While fashion is moving fast, technology is moving faster. Major retailers, such as BestBuy and Macy’s, have teamed up with companies like Shopkick Inc. to deploy location-based Smartphone Apps. The Apps utilize cell phones location capabilities to target customers within a designated area around their retail store. The App will send them promotions; coupons or other marketing offers which will appeal to the customer when they are in the position to buy. As BestBuy and Macy’s are tracking their customers, Gap Stylemixer is building wardrobes, Ralph Lauren is designing customized rugby shirts and Chanel is showcasing their fashion show all on the mobile platform. Shop ‘til you drop is the past. Shop ‘til your cell phone dies is the present.

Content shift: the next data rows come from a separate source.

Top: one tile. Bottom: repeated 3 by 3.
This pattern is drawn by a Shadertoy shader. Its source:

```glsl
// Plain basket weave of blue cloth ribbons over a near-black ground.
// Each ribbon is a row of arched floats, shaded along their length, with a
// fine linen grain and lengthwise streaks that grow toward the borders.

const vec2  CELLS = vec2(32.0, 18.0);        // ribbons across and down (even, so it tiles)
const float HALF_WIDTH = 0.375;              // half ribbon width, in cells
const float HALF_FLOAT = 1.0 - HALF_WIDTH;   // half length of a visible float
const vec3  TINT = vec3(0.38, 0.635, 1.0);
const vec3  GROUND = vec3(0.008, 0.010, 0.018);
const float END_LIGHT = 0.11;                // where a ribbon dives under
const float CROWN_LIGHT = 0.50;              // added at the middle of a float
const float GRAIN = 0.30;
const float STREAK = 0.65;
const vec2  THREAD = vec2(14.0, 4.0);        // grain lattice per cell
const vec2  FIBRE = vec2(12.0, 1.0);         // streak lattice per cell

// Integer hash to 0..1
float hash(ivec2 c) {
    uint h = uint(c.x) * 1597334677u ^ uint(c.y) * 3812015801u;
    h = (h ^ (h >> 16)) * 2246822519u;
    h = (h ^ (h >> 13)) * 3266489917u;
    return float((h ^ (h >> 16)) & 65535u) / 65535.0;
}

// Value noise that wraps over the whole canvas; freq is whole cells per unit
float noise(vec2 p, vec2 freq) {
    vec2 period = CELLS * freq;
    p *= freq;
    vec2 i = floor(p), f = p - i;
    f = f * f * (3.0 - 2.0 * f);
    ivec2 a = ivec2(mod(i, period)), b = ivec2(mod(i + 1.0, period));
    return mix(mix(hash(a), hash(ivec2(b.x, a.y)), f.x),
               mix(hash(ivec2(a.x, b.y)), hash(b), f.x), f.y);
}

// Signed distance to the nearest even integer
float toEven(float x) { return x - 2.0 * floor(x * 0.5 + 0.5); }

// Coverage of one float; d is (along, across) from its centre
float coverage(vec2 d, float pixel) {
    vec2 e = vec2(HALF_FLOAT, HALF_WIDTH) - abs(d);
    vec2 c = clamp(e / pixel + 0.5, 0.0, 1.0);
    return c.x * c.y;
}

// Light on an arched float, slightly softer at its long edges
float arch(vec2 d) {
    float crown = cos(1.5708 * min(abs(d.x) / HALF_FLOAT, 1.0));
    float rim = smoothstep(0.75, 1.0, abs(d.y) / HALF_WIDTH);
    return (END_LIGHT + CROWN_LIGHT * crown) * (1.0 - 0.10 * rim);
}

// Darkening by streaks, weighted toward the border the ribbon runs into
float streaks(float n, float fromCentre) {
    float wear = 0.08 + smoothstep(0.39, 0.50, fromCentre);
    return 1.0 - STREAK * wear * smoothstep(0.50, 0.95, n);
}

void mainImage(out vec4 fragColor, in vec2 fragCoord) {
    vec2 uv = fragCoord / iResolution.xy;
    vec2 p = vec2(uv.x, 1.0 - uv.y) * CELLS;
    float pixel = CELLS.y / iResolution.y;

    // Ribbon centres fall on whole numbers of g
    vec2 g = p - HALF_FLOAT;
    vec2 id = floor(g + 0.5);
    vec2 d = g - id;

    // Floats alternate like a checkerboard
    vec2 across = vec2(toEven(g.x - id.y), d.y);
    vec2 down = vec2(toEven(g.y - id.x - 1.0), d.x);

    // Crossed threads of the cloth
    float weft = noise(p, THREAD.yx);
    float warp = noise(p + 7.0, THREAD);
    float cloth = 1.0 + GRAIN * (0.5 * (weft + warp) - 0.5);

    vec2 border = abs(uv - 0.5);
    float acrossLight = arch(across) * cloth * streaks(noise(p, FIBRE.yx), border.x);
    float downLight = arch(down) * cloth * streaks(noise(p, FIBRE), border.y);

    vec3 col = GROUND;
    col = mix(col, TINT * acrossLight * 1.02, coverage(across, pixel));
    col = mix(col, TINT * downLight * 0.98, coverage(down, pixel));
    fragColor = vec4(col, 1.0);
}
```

Location-based apps are successfully communicating with consumers and are a “hot” trend within the marketing world. Ultimately, the surplus of Apps depreciates any given brand’s cool factor. Like every trend, they become overdone and fall into the “everyone is doing it” category similar to what was seen with bell-bottom jeans in the 70’s. Unsurprisingly enough as fashionistas are always one step ahead, icons such as Marc Jacobs, Jimmy Choo and Diesel have taken location-based marketing to the next level, or as some could say, the next runway.
Marc Jacobs has embraced social media and digital technology to develop marketing ideas that go against the traditional marketing employed by other fashion brands.
Prior to fashion week in NYC, Marc teamed up with FourSquare to develop a “Fashion Victim” badge that enthusiasts acquired after “checking-in” to Marc Jacob locations throughout the Big Apple and other states. Randomly four individuals who unlocked the badge in New York were invited to the Marc Jacobs fashion show. In doing so, both Marc Jacobs and FourSquare became the subject of chatter for days leading up to the show.
Jimmy Choo launched the CatchAChoo event in London via Twitter, Facebook and FourSquare to connect the digital world to the real world by inviting shoe fanatics to participate in the game. All they had to do was follow the clues posted online by a representative and approach them and say “I’ve been following you.” The winner gets a free pair of trainers and bragging rights to the remaining cyber losers.
Be Stupid with Diesel
Originally, Diesel worked with Iced Media (digital marketing agency) to develop a successful online campaign called “Be Stupid” which encouraged individuals to upload photos via Twitter, Facebook and Flckr. Decidedly, Diesel teamed up with FourSquare to drive their online traffic into their retail locations by allowing customers to “check-in” and receive a prize. Additionally, customers will receive a sticker with the Be Stupid slogan on it that they are encouraged to bring home, photograph and email for a chance to win bigger, better and more stupid prizes.
These campaigns were initial forays into the capabilities of location-based marketing. Although FourSquare is America’s Next Top Model, similar platforms, such as SCVNGR, Gowalla, and Goldrun, are climbing the ranks and developing unique opportunities for brands to reach (and wardrobe) their consumers. But with every marketing fad, Louis Vitton comes up with a new bag. Keep your fingers busy on those sites and eventually you will “check- in” at the right time!